Poderão ser submetidas propostas sob forma de comunicações individuais ou sessões temáticas (com um mínimo de 3 comunicações). Para comunicações individuais , o autor deve preencher o formulário e incluir o título da comunicação, afiliação e resumo até 300 palavras. Para sessões temáticas , o proponente deve enviar um email para enhct.2018@gmail.com com o assunto “Sessão organizada – último nome” com a seguinte informação, num único ficheiro, em formato .doc: •  Título da sessão, afiliação e nota biográfica (até 150 palavras) do proponente, e resumo da sessão (até 300 palavras); •  Nome, afiliação dos autores e resumo individual até 250 palavras das comunicações a incluir na sessão. Para sessões de discussão de trabalhos em curso , o autor deve preencher o formulário e incluir o título da comunicação, afiliação e resumo até 300 palavras em que explicite que a apresentação diz respeito a um trabalho em desenvolvimento. Serão privilegiadas as propostas que incidam a su

Oxford History of Science, Medicine, and Technology - PG funding

The History of Science, Medicine, and Technology (HSMT) at the University of Oxford is part of the History Faculty , one of the world’s largest history departments.  Oxford HSMT is uniquely broad in our chronological and geographical expertise: we cover HSMT from the Ancient World to the modern era, and do so on a global scale.  We have particular expertise in the history of global and colonial medicine, and in the history of science and technology from 1500 to 1900; we benefit from close links with Museum of the History of Science , the Pitt Rivers Museum , and the Ashmolean Museum .  More details on the Oxford Centre for the History of Science, Medicine, and Technology can be found here . The general deadline for PG applications (one- and two-year Master’s; Doctorate) is 19 January 2018 .  Doctoral Funding Alongside Arts and Humanities Research Council scholarships, applicants who submit by the 19 Jan 2018 deadline will also be considered for Oxford Clarendon S

CfP: Literature and Science - States of the Union

A reminder that there are still ten days left to submit short (c.2000wd) pieces to a special issue of *Configurations*, replying to and paired with a 'state of the field' issue of the *Journal of Literature and Science* (10:1) which was published earlier this year. The purpose of the collaboration between the two journals is to think about how studies in literature and science are currently positioned on both sides of the Atlantic, and we are particularly interested in seeing submissions which reply to any aspect of the earlier issue or which engage with any of the following subject areas: teaching and pedagogical practice material culture and book history the corporatization of the university the current crisis in the humanities and/or economic pressures on the sciences A full CFP is available at http://www.bsls.ac.uk/2017/09/ call-for-papers- jlsconfigurations-double- issue/ . We would like to see scholars of all career stages in the final issue,

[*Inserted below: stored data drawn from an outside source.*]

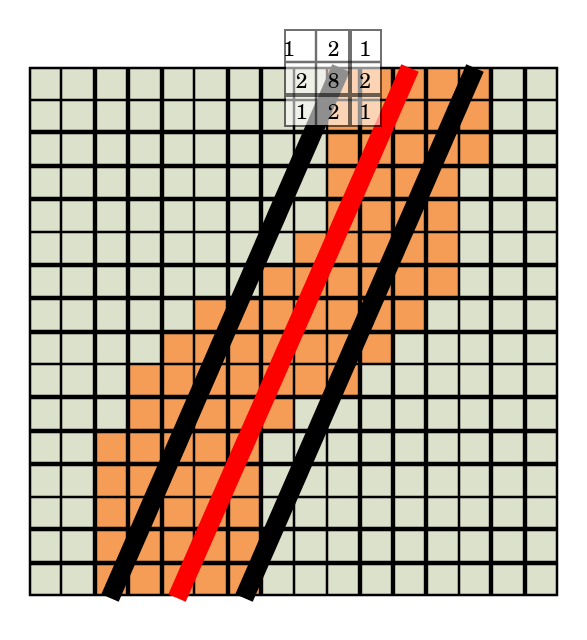
<!DOCTYPE html>
<html lang="en">
<head>
<meta charset="utf-8">
<title>Line sampling with a 3 by 3 weight mask</title>
<style>
:root {
  --paper: #ffffff;
  --pixel: #dce1cc;
  --covered: #f59d56;
  --ink: #000000;
  --center-line: #ff0000;
  --mask-fill: rgba(255, 255, 255, .56);
  --mask-line: rgba(0, 0, 0, .56);
}
* { box-sizing: border-box; margin: 0; }
html, body { overflow: hidden; }
.diagram {
  position: relative;
  width: 587px;
  height: 640px;
  overflow: hidden;
  background: var(--paper);
}
.raster { display: block; }
.pixels { fill: var(--pixel); }
.covered { fill: var(--covered); }
.grid { fill: none; stroke: var(--ink); }
.thin { stroke-width: 2.5; }
.thick { stroke-width: 4.4; }
.edge { stroke: var(--ink); stroke-width: 19; }
.center { stroke: var(--center-line); stroke-width: 19; }
.mask {
  position: absolute;
  left: 284px;
  top: 29px;
  width: 98px;
  height: 98px;
  display: grid;
  grid-template-columns: 31px 33px 30px;
  grid-template-rows: 31px 32px 31px;
  border: 2px solid var(--mask-line);
  background: var(--mask-fill);
  background-clip: padding-box;
  font: 21px/1 "TeX Gyre Schola", "Noto Serif", serif;
  color: var(--ink);
}
.mask span {
  display: flex;
  align-items: center;
  justify-content: center;
  padding-top: 2px;
}
.mask .shifted { justify-content: flex-start; padding-left: 0; margin-left: -3px; }
.mask-rules {
  position: absolute;
  left: 0;
  top: 0;
  fill: none;
  stroke: var(--mask-line);
}
</style>
</head>
<body>
<main class="diagram">
  <svg class="raster" width="587" height="640" viewBox="0 0 587 640" role="img" aria-label="A wide line crossing a pixel grid, with covered pixels in orange">
    <rect class="pixels" x="30" y="68" width="527" height="527"/>
    <g class="covered">
      <rect x="327" y="68" width="164" height="98"/>
      <rect x="327" y="166" width="132" height="66"/>
      <rect x="294" y="232" width="165" height="33"/>
      <rect x="261" y="265" width="198" height="33"/>
      <rect x="194" y="298" width="232" height="34"/>
      <rect x="162" y="332" width="231" height="32"/>
      <rect x="128" y="364" width="231" height="33"/>
      <rect x="128" y="397" width="166" height="34"/>
      <rect x="95" y="431" width="166" height="164"/>
    </g>
    <g class="grid">
      <path class="thin" d="M30 67V596M61 68V595M194 68V595M294 68V595M327 68V595M459 68V595M557 67V596"/>
      <path class="thick" d="M95 68V595M128 68V595M162 68V595M228 68V595M261 68V595M360 68V595M393 68V595M426 68V595M491 68V595M525 68V595"/>
      <path class="thin" d="M29 68H558M30 100H557M30 232H557M30 364H557M30 497H557M29 595H558"/>
      <path class="thick" d="M30 132H557M30 166H557M30 199H557M30 265H557M30 298H557M30 332H557M30 397H557M30 431H557M30 464H557M30 529H557M30 563H557"/>
    </g>
    <line class="edge" x1="341" y1="68" x2="110" y2="598"/>
    <line class="edge" x1="475" y1="68" x2="244" y2="598"/>
    <line class="center" x1="410" y1="68" x2="177" y2="598"/>
  </svg>
  <div class="mask">
    <svg class="mask-rules" width="94" height="94" viewBox="0 0 94 94" aria-hidden="true">
      <path stroke-width="2.4" d="M30 0V94M0 31H94"/>
      <path stroke-width="4" d="M64 0V94M0 64H94"/>
    </svg>
    <span class="shifted">1</span><span>2</span><span>1</span>
    <span>2</span><span>8</span><span>2</span>
    <span>1</span><span>2</span><span>1</span>
  </div>
</main>
</body>
</html>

Smithsonian Libraries – Opportunities for Research 2018-2019

The Smithsonian Libraries, situated at the center of the world’s largest museum complex, is a vital part of the research, exhibition, and educational enterprise of the Institution. The Libraries offers exceptional research resources ranging from 13th-century manuscripts to electronic journals. We are happy to offer the following fellowship opportunities for the 2018-2019 academic year.   The  Baird Society Resident Scholar Program :  $3,500 per month for up to six months to support scholarly research in the Special Collections of the Smithsonian Libraries in Washington, D.C. and New York, NY, in an extensive range of subject areas. Doctoral students, post-doctoral and independent scholars are welcome to apply. Collections include printed materials on world’s fairs; manufacturer’s commercial trade catalogs from the 19th and 20th centuries; natural history rare books (pre-1840 works on topics such as botany, zoology, travel & exploration, museums & collecting,